The event, which took place in Las Vegas and aired on the History Channel, was referred to as Evel Live, as it saw Pastrana recreate three of Knievel's most iconic jumps, including one stunt that almost killed the late performer.
In jump number one, Pastrana tackled Knievel's 50-car, 120-feet jump he completed in 1973.
The second jump had Pastrana recreating a stunt Knievel performed at King's Island in OH, when he jumped 14 Greyhound buses.
The finale was a recreation of perhaps Knievel's most famous (or infamous?) stunt: jumping the fountains at Caesars Palace in Las Vegas.
Knievel's son Robbie successfully jumped the fountains in 1989, but as a one-off jump.
Then came the grand finale: Jumping the main fountain at Caesar's Palace.
"It's just such an honor to live a day in Evel's footsteps, and literally his boots", Pastrana said.More news: The Meghan Markle British Accent Uproar Needs to Chill

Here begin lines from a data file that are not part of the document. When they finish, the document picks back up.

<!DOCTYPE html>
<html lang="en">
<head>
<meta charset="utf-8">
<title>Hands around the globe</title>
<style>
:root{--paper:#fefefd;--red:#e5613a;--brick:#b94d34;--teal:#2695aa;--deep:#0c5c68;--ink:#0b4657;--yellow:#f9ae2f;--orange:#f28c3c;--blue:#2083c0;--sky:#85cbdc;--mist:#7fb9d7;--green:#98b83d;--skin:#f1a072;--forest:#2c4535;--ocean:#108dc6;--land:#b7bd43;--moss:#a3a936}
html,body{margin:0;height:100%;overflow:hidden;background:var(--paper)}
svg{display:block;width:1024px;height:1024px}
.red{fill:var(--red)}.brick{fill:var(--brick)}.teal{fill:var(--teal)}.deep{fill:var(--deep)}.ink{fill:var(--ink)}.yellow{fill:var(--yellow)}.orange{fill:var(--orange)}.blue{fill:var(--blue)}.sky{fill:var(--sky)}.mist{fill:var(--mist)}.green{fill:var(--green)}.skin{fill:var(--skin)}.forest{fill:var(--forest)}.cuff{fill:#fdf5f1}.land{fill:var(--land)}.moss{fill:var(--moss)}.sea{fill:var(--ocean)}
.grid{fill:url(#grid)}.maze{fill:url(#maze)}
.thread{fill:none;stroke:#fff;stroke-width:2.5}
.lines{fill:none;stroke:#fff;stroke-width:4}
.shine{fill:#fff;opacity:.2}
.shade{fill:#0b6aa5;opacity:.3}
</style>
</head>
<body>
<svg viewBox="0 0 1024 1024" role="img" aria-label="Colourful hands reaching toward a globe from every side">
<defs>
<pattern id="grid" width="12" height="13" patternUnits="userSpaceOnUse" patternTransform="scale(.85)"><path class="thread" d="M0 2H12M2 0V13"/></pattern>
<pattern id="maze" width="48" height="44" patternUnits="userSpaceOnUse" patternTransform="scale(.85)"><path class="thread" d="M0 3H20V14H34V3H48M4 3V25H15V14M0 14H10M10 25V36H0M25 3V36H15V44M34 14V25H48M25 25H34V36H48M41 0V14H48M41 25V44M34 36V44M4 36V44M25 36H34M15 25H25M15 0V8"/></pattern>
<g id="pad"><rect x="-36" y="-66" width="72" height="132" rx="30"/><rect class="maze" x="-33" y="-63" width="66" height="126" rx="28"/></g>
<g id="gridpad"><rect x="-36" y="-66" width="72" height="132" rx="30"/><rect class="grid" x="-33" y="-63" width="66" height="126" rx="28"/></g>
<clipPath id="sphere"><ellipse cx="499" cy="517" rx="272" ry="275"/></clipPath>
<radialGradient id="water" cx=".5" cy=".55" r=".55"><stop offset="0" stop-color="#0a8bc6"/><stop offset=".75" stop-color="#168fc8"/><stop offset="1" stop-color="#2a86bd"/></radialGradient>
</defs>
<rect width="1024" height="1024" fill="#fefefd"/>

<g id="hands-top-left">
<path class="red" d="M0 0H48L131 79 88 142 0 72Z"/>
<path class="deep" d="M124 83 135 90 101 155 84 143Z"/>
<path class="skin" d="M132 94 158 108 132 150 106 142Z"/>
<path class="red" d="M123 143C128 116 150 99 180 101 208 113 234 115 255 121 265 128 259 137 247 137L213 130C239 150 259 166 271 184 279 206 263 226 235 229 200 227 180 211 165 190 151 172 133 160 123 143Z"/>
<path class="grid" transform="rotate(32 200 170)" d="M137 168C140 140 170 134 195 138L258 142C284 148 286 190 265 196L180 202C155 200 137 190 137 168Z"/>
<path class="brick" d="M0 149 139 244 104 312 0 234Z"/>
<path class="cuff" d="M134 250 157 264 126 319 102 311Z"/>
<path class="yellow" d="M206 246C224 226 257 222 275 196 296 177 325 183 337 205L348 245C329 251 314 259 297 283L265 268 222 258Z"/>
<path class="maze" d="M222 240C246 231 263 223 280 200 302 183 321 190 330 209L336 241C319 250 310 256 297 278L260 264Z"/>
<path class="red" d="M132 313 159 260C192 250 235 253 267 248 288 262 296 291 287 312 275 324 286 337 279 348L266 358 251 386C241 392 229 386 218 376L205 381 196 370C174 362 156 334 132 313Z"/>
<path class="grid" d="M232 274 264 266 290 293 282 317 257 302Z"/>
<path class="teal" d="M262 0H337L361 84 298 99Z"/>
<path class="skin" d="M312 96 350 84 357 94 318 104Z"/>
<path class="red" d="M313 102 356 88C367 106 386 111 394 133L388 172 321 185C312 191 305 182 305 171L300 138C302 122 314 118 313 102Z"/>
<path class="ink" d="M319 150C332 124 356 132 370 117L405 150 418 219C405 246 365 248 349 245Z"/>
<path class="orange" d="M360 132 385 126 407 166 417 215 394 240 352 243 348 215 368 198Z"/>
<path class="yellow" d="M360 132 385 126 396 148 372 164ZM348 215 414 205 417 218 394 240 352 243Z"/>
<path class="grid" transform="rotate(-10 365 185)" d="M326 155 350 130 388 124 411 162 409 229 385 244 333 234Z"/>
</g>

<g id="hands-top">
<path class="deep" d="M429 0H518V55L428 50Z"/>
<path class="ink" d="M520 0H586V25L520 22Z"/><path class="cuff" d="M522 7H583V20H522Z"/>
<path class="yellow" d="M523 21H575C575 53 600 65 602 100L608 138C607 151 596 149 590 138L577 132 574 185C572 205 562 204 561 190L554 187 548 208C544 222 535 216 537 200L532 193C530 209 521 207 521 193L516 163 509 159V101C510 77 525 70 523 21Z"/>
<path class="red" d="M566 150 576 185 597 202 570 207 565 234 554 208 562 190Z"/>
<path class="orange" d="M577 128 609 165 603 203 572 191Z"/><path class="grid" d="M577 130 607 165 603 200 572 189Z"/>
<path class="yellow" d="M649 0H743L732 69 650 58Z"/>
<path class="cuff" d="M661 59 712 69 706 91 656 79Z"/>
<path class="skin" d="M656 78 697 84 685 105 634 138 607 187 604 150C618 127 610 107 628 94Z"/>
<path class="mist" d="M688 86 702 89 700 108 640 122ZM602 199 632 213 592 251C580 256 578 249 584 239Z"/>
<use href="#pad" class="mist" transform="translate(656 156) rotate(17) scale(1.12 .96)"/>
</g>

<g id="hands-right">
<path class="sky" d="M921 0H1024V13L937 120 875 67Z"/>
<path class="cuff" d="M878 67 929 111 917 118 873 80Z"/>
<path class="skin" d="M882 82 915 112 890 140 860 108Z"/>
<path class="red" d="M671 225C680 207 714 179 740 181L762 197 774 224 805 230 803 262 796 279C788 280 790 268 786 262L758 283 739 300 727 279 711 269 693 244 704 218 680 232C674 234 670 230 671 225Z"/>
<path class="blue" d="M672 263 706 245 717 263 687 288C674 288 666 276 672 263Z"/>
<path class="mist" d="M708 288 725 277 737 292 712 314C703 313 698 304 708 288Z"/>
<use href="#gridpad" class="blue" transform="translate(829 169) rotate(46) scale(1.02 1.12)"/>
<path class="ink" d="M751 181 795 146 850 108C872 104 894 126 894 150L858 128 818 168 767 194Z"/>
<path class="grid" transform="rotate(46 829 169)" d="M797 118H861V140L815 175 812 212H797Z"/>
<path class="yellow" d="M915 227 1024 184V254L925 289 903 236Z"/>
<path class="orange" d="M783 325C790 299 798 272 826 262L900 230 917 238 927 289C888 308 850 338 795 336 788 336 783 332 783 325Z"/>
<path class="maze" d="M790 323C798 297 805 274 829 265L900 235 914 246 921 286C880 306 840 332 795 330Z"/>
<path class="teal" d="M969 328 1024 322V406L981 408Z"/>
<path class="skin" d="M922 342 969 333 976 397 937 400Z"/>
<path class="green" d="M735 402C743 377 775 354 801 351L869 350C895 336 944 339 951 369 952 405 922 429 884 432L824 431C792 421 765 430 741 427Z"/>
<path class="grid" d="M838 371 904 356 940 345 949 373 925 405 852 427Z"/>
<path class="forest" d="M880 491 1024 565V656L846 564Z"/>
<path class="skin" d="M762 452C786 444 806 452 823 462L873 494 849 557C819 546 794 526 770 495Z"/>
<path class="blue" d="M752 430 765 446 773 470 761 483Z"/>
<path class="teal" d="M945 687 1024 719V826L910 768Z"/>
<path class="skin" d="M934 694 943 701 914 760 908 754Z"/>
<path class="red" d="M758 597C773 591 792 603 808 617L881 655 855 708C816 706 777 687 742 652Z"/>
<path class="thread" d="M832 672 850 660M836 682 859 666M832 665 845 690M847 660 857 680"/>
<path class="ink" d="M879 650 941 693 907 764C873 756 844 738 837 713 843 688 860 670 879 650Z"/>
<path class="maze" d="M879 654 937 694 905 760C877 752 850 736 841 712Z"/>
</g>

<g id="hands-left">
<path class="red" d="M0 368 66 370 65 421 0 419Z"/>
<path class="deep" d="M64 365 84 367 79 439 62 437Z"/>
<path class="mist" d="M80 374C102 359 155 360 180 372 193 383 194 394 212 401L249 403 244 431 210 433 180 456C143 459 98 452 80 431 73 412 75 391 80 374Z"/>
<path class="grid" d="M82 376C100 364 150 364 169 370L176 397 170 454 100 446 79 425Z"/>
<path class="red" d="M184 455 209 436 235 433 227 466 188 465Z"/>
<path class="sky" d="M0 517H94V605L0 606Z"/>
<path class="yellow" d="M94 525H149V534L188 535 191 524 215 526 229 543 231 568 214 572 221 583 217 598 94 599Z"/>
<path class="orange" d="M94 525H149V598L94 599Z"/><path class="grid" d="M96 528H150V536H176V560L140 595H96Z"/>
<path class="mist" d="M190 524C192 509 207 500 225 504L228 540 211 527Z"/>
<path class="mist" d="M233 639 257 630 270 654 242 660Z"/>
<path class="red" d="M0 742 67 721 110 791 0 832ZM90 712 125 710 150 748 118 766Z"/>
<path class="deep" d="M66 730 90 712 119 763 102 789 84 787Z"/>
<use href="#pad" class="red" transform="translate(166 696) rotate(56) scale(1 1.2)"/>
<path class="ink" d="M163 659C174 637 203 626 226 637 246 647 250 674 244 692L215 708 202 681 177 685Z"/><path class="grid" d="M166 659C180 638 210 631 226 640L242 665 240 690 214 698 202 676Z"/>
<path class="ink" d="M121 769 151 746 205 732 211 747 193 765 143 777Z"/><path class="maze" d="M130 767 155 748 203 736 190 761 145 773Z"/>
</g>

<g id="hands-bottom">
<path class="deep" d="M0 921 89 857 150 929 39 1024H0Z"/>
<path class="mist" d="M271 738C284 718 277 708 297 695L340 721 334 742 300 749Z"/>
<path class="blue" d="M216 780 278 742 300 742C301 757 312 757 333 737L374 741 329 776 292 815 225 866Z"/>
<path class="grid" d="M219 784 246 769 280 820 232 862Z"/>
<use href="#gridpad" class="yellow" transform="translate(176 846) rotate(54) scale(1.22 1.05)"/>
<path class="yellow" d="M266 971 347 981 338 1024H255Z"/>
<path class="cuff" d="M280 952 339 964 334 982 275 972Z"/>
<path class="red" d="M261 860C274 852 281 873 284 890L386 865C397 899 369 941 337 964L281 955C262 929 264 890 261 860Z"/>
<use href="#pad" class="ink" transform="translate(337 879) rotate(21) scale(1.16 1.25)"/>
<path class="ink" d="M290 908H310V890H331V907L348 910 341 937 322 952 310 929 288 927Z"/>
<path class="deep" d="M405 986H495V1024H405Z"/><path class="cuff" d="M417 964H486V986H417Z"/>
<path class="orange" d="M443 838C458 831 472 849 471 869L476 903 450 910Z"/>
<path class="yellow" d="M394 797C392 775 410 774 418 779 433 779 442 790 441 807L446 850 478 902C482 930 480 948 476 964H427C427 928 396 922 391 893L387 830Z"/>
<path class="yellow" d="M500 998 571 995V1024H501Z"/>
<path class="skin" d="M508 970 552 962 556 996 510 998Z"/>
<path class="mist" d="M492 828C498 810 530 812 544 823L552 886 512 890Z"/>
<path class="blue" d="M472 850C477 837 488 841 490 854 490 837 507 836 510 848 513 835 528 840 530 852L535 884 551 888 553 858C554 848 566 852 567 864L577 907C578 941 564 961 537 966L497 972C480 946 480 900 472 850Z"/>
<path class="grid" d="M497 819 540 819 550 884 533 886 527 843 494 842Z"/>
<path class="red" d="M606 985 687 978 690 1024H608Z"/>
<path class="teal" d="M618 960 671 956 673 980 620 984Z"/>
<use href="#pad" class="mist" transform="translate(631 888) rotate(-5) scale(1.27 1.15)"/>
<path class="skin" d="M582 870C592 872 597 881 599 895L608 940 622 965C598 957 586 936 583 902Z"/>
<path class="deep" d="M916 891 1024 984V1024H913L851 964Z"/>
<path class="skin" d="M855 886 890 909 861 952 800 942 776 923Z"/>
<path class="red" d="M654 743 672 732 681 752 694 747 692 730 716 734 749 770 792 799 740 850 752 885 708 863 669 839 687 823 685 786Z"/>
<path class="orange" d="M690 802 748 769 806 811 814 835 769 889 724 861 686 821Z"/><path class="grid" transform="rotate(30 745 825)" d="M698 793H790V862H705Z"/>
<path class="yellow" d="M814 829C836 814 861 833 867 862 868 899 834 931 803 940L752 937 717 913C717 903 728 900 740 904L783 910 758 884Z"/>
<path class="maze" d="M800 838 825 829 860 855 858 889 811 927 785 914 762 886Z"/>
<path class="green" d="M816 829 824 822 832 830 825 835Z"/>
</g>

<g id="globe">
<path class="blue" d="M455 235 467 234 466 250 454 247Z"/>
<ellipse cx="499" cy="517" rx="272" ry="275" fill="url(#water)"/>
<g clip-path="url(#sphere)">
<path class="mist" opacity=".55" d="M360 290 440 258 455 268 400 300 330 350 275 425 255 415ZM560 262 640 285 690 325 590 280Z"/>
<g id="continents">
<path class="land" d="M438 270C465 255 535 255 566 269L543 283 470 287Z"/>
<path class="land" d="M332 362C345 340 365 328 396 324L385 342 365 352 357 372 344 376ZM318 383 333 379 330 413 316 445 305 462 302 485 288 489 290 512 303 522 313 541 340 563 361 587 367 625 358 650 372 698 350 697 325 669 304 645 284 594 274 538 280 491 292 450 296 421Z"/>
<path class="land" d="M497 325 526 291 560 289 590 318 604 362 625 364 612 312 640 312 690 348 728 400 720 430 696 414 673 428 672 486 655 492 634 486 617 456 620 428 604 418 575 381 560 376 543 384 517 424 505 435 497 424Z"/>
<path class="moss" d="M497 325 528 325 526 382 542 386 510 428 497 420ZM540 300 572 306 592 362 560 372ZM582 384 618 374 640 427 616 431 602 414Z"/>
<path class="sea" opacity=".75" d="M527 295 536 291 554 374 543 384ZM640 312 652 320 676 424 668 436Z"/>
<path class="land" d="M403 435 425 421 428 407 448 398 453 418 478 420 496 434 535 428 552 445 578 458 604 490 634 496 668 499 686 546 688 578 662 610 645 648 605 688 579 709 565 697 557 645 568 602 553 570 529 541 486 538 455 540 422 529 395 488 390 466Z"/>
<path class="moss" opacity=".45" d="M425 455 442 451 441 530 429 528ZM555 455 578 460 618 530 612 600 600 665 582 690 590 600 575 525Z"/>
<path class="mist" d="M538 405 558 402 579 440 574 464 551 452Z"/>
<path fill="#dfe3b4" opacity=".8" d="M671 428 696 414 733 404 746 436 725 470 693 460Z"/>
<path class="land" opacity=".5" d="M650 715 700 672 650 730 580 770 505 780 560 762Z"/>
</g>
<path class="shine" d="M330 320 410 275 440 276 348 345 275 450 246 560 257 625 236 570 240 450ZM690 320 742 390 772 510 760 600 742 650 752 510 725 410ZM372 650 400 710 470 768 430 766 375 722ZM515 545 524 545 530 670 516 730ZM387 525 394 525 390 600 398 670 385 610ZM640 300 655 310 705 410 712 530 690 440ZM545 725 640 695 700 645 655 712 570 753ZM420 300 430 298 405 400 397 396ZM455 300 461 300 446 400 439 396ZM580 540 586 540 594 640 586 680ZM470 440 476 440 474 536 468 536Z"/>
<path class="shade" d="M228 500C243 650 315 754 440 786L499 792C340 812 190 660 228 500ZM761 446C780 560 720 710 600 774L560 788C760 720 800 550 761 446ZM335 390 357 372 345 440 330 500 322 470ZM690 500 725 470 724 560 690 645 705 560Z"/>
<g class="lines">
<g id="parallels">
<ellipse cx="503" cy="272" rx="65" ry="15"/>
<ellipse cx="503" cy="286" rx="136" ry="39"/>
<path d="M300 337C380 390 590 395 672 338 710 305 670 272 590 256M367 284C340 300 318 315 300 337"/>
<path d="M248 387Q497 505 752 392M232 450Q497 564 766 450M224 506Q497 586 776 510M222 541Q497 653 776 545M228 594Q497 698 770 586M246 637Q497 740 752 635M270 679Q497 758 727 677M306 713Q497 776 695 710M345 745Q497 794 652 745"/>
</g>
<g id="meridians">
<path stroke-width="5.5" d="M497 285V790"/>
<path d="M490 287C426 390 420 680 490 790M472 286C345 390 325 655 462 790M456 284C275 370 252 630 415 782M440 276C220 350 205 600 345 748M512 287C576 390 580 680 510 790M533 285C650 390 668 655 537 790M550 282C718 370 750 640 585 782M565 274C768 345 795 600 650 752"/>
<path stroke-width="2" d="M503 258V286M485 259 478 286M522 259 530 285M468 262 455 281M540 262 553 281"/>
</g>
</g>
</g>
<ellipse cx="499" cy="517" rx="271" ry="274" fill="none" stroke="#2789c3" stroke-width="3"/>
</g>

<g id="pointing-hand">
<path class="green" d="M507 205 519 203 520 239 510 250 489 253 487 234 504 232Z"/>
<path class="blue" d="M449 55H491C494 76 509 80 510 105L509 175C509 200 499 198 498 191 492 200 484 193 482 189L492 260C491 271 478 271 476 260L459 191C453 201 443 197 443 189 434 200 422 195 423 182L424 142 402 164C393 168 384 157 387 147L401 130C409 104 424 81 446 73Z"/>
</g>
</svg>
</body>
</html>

Pastrana idolized Knievel growing up, and paid tribute to him by wearing his trademark American-flag themed jumpsuit and using a similar motorcycle to the one he originally tried the jump with.
The History channel broadcast the event under the title "Evel Live".
"The other jumps I was able to keep the bike nice and cool", he explained.
This is a stunt Knievel attempted in 1967 and is his longest, most notorious jump.
All three took place over the course of a few hours in Las Vegas, Pastrana rattling through them with nearly ruthless efficiency. "This is the home of the most iconic jump, one of the most iconic events that has ever gone down".
Left with just 200 feet to accelerate to 70 miles per hour before the ramp, Pastrana said, "It's not the longest jump, but it's definitely the hardest".
It's tough to jump over a bunch of cars, but you know what's tougher? Pastrana celebrated and cooled off at the same time by taking a flying leap into the Caesars' fountains.